WHAT TO DO. Your reply should hold only the lines from the records below where "span" occurs.

[Data excerpts]
----
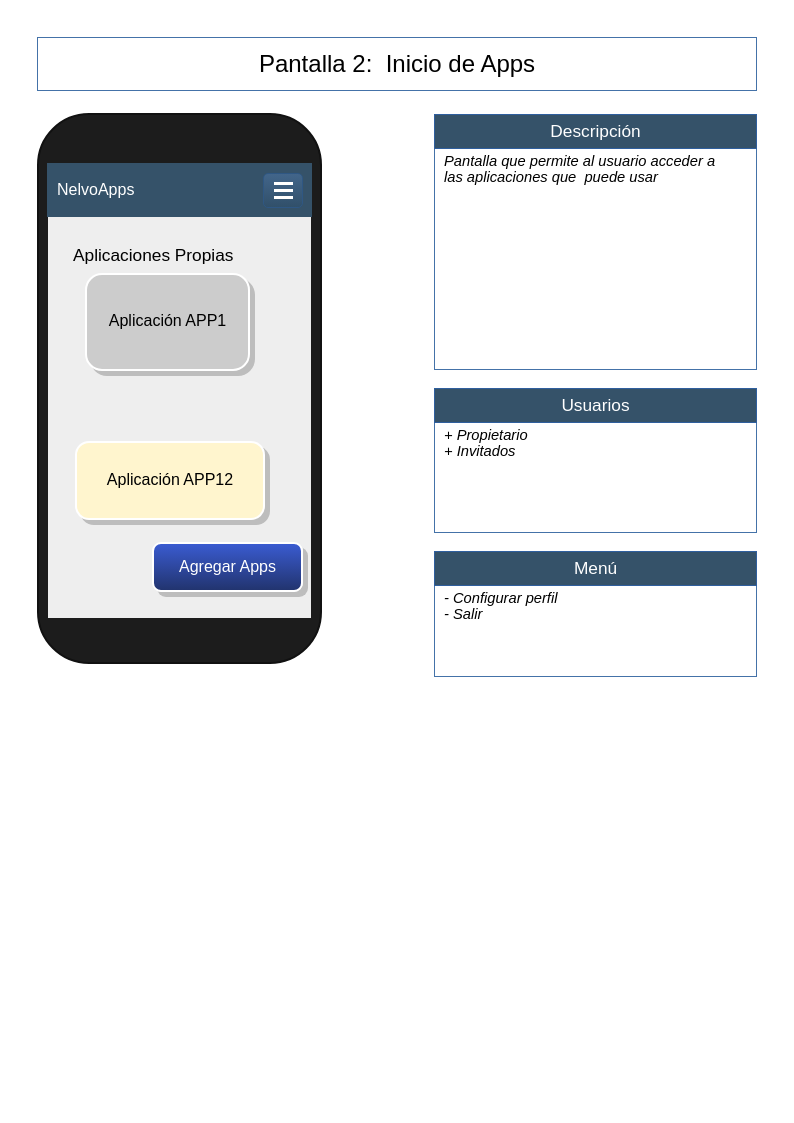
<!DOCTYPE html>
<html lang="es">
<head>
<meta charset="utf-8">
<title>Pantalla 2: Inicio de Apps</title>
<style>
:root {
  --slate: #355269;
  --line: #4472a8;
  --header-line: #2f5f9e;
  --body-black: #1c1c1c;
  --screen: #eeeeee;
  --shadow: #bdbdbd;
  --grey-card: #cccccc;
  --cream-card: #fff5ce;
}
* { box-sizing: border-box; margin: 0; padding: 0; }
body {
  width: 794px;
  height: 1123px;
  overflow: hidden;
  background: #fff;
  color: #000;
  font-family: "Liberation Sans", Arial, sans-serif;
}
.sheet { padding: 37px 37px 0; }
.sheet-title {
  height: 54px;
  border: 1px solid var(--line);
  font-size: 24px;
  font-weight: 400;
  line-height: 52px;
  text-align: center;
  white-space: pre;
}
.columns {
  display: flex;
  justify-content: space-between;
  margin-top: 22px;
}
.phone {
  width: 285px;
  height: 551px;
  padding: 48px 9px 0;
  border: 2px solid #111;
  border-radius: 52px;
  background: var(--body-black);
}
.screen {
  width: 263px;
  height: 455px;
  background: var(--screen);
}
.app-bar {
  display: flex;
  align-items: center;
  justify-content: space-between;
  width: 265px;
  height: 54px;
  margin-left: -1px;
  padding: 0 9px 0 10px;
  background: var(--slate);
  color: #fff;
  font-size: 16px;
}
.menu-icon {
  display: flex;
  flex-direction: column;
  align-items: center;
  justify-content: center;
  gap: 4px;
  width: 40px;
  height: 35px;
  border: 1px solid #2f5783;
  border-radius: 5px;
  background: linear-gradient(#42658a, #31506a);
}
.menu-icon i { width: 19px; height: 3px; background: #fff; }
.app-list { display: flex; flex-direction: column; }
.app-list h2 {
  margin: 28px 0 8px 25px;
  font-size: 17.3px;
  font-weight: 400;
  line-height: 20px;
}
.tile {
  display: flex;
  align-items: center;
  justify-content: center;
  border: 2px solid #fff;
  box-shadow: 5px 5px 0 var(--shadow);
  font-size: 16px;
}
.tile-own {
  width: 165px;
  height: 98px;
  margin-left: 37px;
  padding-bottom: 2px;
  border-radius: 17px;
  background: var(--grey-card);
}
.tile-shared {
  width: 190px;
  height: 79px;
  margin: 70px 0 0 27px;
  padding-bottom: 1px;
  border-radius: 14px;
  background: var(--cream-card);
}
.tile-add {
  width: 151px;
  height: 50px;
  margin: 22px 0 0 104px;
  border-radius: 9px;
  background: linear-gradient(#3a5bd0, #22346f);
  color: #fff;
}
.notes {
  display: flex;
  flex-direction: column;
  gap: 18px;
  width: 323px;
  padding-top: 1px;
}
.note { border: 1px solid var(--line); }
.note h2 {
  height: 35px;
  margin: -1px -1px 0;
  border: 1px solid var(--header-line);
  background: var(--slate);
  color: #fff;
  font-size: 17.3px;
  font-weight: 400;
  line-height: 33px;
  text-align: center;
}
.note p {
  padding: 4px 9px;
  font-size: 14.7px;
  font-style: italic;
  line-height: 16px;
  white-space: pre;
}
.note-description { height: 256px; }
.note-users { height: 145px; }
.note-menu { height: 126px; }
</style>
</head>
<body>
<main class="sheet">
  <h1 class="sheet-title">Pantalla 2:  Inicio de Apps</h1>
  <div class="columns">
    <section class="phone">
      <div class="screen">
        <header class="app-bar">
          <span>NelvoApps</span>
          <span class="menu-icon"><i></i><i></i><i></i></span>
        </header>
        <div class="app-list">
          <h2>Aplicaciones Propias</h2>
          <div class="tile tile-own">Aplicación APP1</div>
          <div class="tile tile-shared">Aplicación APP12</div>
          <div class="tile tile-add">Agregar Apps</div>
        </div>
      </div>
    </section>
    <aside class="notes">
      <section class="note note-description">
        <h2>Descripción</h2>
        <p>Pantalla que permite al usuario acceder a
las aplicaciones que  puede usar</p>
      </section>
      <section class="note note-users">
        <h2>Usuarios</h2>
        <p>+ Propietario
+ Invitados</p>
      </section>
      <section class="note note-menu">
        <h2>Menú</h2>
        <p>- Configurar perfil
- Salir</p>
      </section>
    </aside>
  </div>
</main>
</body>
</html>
----
ANSWER TO THE PROBLEM.
          <span>NelvoApps</span>
          <span class="menu-icon"><i></i><i></i><i></i></span>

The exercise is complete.